Polizzotto also is looking at ways the city could make land-use rules that foster economic development and bring in revenue. She has inherited challenges, such as balancing the city’s budget so it isn’t reliant on money from reserves.
Before she can tackle the budget, Polizzotto will have to hire a new finance director. Landy Manuel, the city’s longtime finance director who was the interim city manager, plans to retire next month.
Polizzotto negotiated a starting salary of $155,000 a year, with raises scheduled for the next two years. She is to receive a $300-per-month car allowance and $10,000 for relocation costs.
She is replacing former City Manager Ken Armstrong, who was forced to resign Jan. 2. The council on Nov. 25 unanimously passed a resolution stating its intent to terminate him from his $144,200-a-year job and passed another measure that put him on paid leave.
Council members have not given a reason for letting Armstrong go. Since Mill Creek was incorporated in 1983, the elected body has forced half of the city managers to resign.
Like his predecessor, Timothy Burns, the city manager who was forced to resign in 2012, Armstrong received three months of termination pay.
Polizzotto negotiated for more money should the council force her to resign, as it did Armstrong, Burns and two city managers before them.
If the City Council passes a resolution to terminate Polizzotto for reasons other than misconduct, fraud, being charged with a crime or unethical behavior on or before June 1, 2018, and she resigns, she is to be paid her salary for a year. If that happens after June 1, 2018, she will be paid her salary for six months.
Polizzotto, who left her position as an assistant state attorney general in Alaska for the job in Mill Creek, said she wouldn’t be a very good lawyer if she hadn’t addressed in her contract the council’s track record of shedding city managers. But, she said, she wouldn’t have taken the job if she thought it was going to be a problem.
Polizzotto also negotiated raises for the next two years. Her pay is to increase to $157,000 on June 1, 2016. She is due for another raise, to $160,000, June 1, 2017.
Polizzotto grew up in Alaska. She has a master’s degree in public administration and a law degree from Georgia State University.
She started her career as a police officer in Conyers and worked her way up to city manager.
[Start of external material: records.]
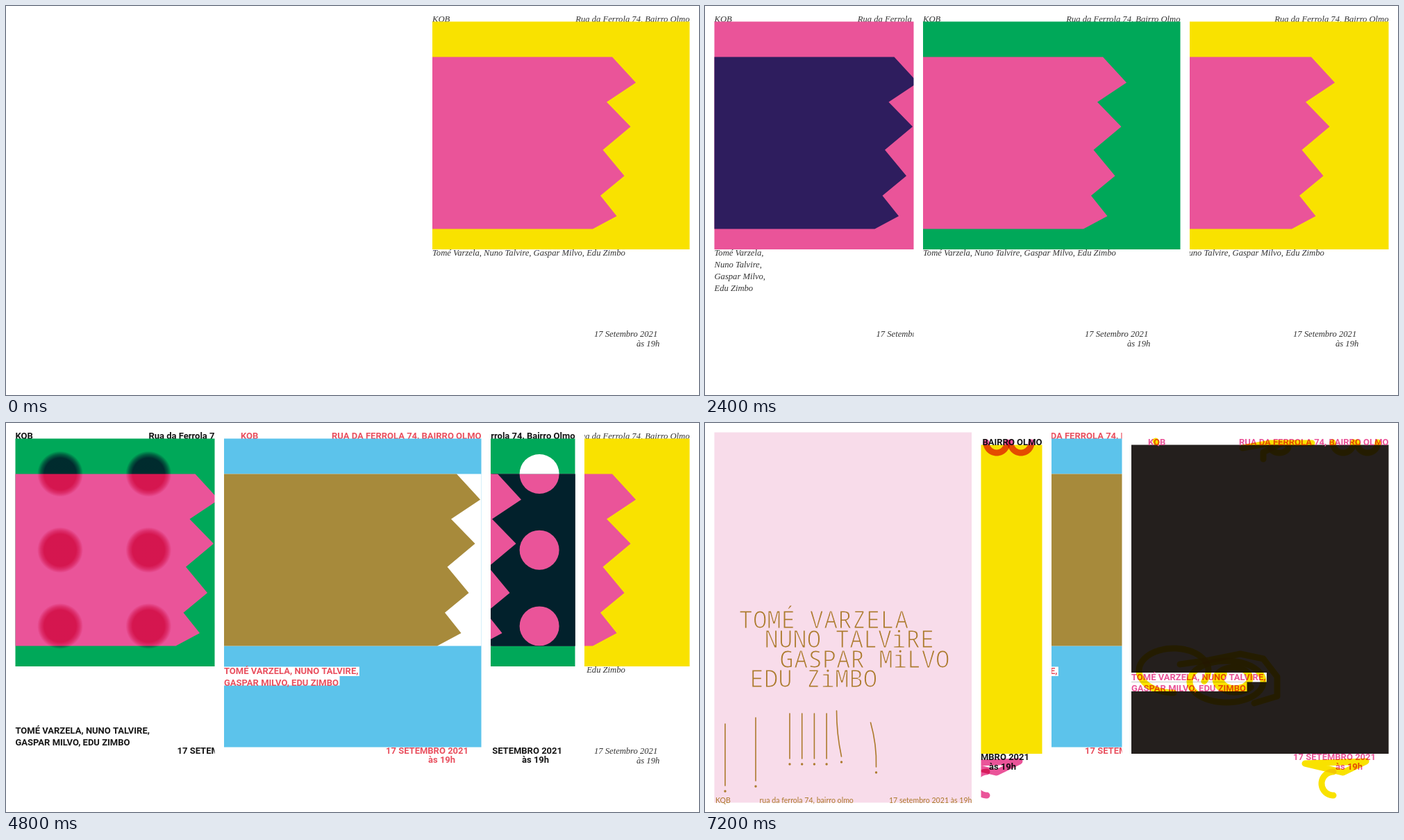
Animation of 998 by 561 pixels, one loop 8 s. Source, as an HTML page with a canvas:

```html
<!DOCTYPE html>
<html lang="pt">
<head>
<meta charset="utf-8">
<title>Cartazes</title>
<style>
html, body { margin: 0; width: 100%; height: 100%; overflow: hidden; background: #fff; }
canvas { display: block; }
</style>
</head>
<body>
<canvas id="stage" width="998" height="561"></canvas>
<script>
const ctx = document.getElementById('stage').getContext('2d');

const STEP = 800, WIDTH = 370.5, MARGIN = 13.5;
const TOP = 22.5, BAND_TOP = 73.5, BAND_BOTTOM = 321.5, BOTTOM = 351;
const PINK = '#ea5499', YELLOW = '#f9e200', GREEN = '#00a859', NAVY = '#2e1d5e';
const BLUE = '#5cc3eb', BROWN = '#a78a3b', DARK = '#02212c', BLACK = '#241f1d';
const RED = '#e9505f', INK = '#161616', GOLD = '#ac7a2c', PALE = '#f8dcea';

const SERIF = 'italic 12.6px "Liberation Serif", serif';
const SANS = 'bold 13px Roboto, sans-serif';
const SMALL = '10.6px Lato, sans-serif';
const MONO = '34px "Noto Sans Mono", monospace';

const VENUE = 'KQB';
const ADDRESS = 'Rua da Ferrola 74, Bairro Olmo';
const PLAYERS = ['Tomé Varzela', 'Nuno Talvire', 'Gaspar Milvo', 'Edu Zimbo'];
const DATE = '17 Setembro 2021', HOUR = 'às 19h';
const ONE_LINE = [PLAYERS.join(', ')];
const FOUR_LINES = PLAYERS.map((name, i) => name + (i < 3 ? ',' : ''));
const TWO_LINES = [`${PLAYERS[0]}, ${PLAYERS[1]},`, `${PLAYERS[2]}, ${PLAYERS[3]}`]
  .map(line => line.toUpperCase());

const TEETH = [[259, BAND_TOP], [293, 110.5], [251, 138.5], [285.5, 174], [245.5, 207.5],
  [276.5, 245], [242, 273.5], [265.5, 303], [231, BAND_BOTTOM]];

function text(string, x, y, color, font, align = 'left') {
  ctx.font = font;
  ctx.fillStyle = color;
  ctx.textAlign = align;
  ctx.fillText(string, x, y);
}

function rect(x, y, w, h, color) {
  ctx.fillStyle = color;
  ctx.fillRect(x, y, w, h);
}

function circle(x, y, r, color) {
  ctx.fillStyle = color;
  ctx.beginPath();
  ctx.arc(x, y, r, 0, 2 * Math.PI);
  ctx.fill();
}

function clipped(y, bottom, draw) {
  ctx.save();
  ctx.beginPath();
  ctx.rect(0, y, WIDTH, bottom - y);
  ctx.clip();
  draw();
  ctx.restore();
}

// A band from the left edge to a row of teeth
function toothed(color, shift = 0) {
  ctx.fillStyle = color;
  ctx.beginPath();
  ctx.moveTo(0, BAND_TOP);
  TEETH.forEach(([x, y]) => ctx.lineTo(x + shift, y));
  ctx.lineTo(0, BAND_BOTTOM);
  ctx.fill();
}

function halfTurn(draw) {
  ctx.save();
  ctx.translate(WIDTH, BAND_TOP + BAND_BOTTOM);
  ctx.rotate(Math.PI);
  draw();
  ctx.restore();
}

// Spots sit on a grid of three by three
const spotX = column => 64.5 + 127.3 * column;
const spotY = row => 73.5 + 109.7 * row;

function heading(address, color, font, venueX = 0, y = 22.5) {
  text(VENUE, venueX, y, color, font);
  text(address, WIDTH, y, color, font, 'right');
}

function when(color, font, y = 477) {
  text(font === SANS ? DATE.toUpperCase() : DATE, 233, y, color, font);
  text(HOUR, 294, y + 13.7, color, font);
}

function lines(list, y, pitch, color, font) {
  list.forEach((line, i) => text(line, 0, y + i * pitch, color, font));
}

function labels(y, color) {
  ctx.font = SANS;
  TWO_LINES.forEach((line, i) =>
    rect(0, y - 10.5 + i * 13.5, ctx.measureText(line).width + 1.5, 13.5, '#fff'));
  lines(TWO_LINES, y, 16.5, color, SANS);
}

function serifPoster(ground, figure, names = ONE_LINE) {
  heading(ADDRESS, '#333', SERIF);
  lines(names, 360, 17, '#333', SERIF);
  rect(0, TOP, WIDTH, BOTTOM - TOP, ground);
  toothed(figure);
  when('#333', SERIF);
}

function sansBase() {
  heading(ADDRESS, INK, SANS);
  lines(TWO_LINES, 447.5, 17, INK, SANS);
  when(INK, SANS, 476.5);
  rect(0, TOP, WIDTH, BOTTOM - TOP, GREEN);
}

function cutoutPoster() {
  sansBase();
  rect(0, BAND_TOP, WIDTH, BAND_BOTTOM - BAND_TOP, DARK);
  toothed(PINK);
  // The same teeth upside down, cut out from the left
  clipped(BAND_TOP, BAND_BOTTOM, () => {
    rect(0, BAND_TOP, 145, BAND_BOTTOM - BAND_TOP, '#fff');
    halfTurn(() => toothed(PINK));
    rect(251, BAND_TOP, WIDTH, BAND_BOTTOM, DARK);
    toothedFace();
    for (let row = 0; row < 3; row++) circle(spotX(2), spotY(row), 28.5, PINK);
  });
  clipped(TOP, BAND_TOP, () => {
    for (let column = 0; column < 3; column++) circle(spotX(column), spotY(0), 28.5, '#fff');
  });
}

// Pink between the upside-down teeth and the upright ones
function toothedFace() {
  rect(140, BAND_TOP, 111, BAND_BOTTOM - BAND_TOP, PINK);
  clipped(BAND_TOP, BAND_BOTTOM, () => {
    ctx.beginPath();
    ctx.rect(140, BAND_TOP, WIDTH, BAND_BOTTOM);
    ctx.clip();
    rect(140, BAND_TOP, WIDTH, BAND_BOTTOM, DARK);
    toothed(PINK);
  });
}

function spottedPoster() {
  sansBase();
  toothed(PINK);
  ctx.globalCompositeOperation = 'multiply';
  for (let i = 0; i < 9; i++) {
    const x = spotX(i % 3), y = spotY(Math.floor(i / 3));
    const blur = ctx.createRadialGradient(x, y, 23, x, y, 33);
    blur.addColorStop(0, 'rgba(232,66,132,1)');
    blur.addColorStop(0.5, 'rgba(232,66,132,.6)');
    blur.addColorStop(1, 'rgba(232,66,132,0)');
    circle(x, y, 33, blur);
  }
  ctx.globalCompositeOperation = 'source-over';
}

function bluePoster() {
  heading(ADDRESS.toUpperCase(), RED, SANS, 24);
  rect(0, TOP, WIDTH, 445, BLUE);
  rect(0, BAND_TOP, WIDTH, BAND_BOTTOM - BAND_TOP, '#fff');
  toothed(BROWN, 76);
  labels(362, RED);
  when(RED, SANS, 476.5);
}

// Part of an ellipse, in turns; the radius falls by `shrink` along the way
function coil(cx, cy, rx, ry, from, to, shrink = 0) {
  ctx.beginPath();
  for (let i = 0; i <= 60; i++) {
    const k = i / 60, angle = 2 * Math.PI * (from + (to - from) * k), size = 1 - shrink * k;
    ctx.lineTo(cx + rx * size * Math.cos(angle), cy + ry * size * Math.sin(angle));
  }
  ctx.stroke();
}

function stroke(...points) {
  ctx.beginPath();
  points.forEach(([x, y]) => ctx.lineTo(x, y));
  ctx.stroke();
}

function scribbles(color) {
  ctx.strokeStyle = color;
  ctx.lineWidth = 9;
  ctx.lineCap = ctx.lineJoin = 'round';
  stroke([35, 26], [36, 28]);
  stroke([160, 36], [200, 29], [260, 29]);
  stroke([215, 30], [190, 42], [190, 52]);
  coil(213, 34, 13, 9, 0.5, 0);
  coil(305, 28, 15, 15, 0.5, 0);
  coil(340, 28, 15, 15, 0.5, 0);

  coil(61, 357, 50, 32, 0.25, 1.08);
  stroke([70, 348], [112, 342], [157, 333], [190, 340], [210, 366], [210, 394], [177, 404]);
  coil(137, 373, 53, 30, 0, 1);
  coil(148, 369, 30, 20, 0.1, 1.6, 0.4);

  stroke([250, 491], [338, 488], [305, 504], [250, 491]);
  coil(291, 520, 17, 17, 0.75, 0.25);
}

function scribbledPoster(ground, ink, marker) {
  rect(0, 31.5, WIDTH, 445.5, ground);
  heading(ADDRESS.toUpperCase(), ink, SANS, 24, 32);
  labels(370.5, ink);
  when(ink, SANS, 486);
  ctx.globalCompositeOperation = 'multiply';
  scribbles(marker);
  ctx.globalCompositeOperation = 'source-over';
}

function exclamation(x, top, bottom, lean = 0, bend = 0) {
  ctx.beginPath();
  ctx.moveTo(x, top);
  ctx.quadraticCurveTo(x + bend, (top + bottom) / 2, x + lean, bottom);
  ctx.stroke();
  circle(x + lean, bottom + 8, 1.7, GOLD);
}

function thinText(string, x, y) {
  text(string, x, y, GOLD, MONO);
  ctx.strokeStyle = PALE;
  ctx.lineWidth = 1.2;
  ctx.strokeText(string, x, y);
}

function palePoster() {
  rect(0, 13.5, WIDTH, 534, PALE);
  const starts = [35, 72, 94, 51];
  PLAYERS.forEach((name, i) =>
    thinText(name.toUpperCase().replace('I', 'i'), starts[i], 296 + i * 28.4));
  ctx.strokeStyle = GOLD;
  ctx.lineWidth = 1.6;
  ctx.lineCap = 'round';
  exclamation(15.5, 434, 523);
  exclamation(59.5, 425, 516);
  for (let i = 0; i < 4; i++) exclamation(108.5 + 17.7 * i, 419, 484);
  exclamation(176, 415, 481, 7, 0);
  exclamation(225, 432, 496, 8, 9);
  text(VENUE, 1.5, 547.5, GOLD, SMALL);
  text(ADDRESS.toLowerCase(), 65, 547.5, GOLD, SMALL);
  text(`${DATE} ${HOUR}`.toLowerCase(), WIDTH + 0.5, 547.5, GOLD, SMALL, 'right');
}

const posters = [
  [614, () => serifPoster(YELLOW, PINK)],
  [178.5, () => serifPoster(GREEN, PINK)],
  [13.5, () => serifPoster(PINK, NAVY, FOUR_LINES)],
  [314, () => serifPoster(GREEN, PINK)],
  [449, cutoutPoster],
  [13.5, spottedPoster],
  [314, bluePoster],
  [115, () => scribbledPoster(YELLOW, INK, PINK)],
  [614, () => scribbledPoster(BLACK, PINK, YELLOW)],
  [13.5, palePoster]
];

function frame() {
  const step = Math.floor(performance.now() / STEP) % posters.length;
  rect(0, 0, 998, 561, '#fff');
  for (const [x, draw] of posters.slice(0, step + 1)) {
    ctx.save();
    ctx.translate(x, 0);
    rect(-MARGIN, 0, WIDTH + 2 * MARGIN, 561, '#fff');
    draw();
    ctx.restore();
  }
  requestAnimationFrame(frame);
}
frame();
</script>
</body>
</html>
```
During her 20-year tenure in Georgia, she served in various positions and made arrangements for equestrian activities for the 1996 Olympic Games.
She moved back to Alaska in 2004 to work for the state. She and her husband, Jeff, have a 10-year-old daughter, Maggie.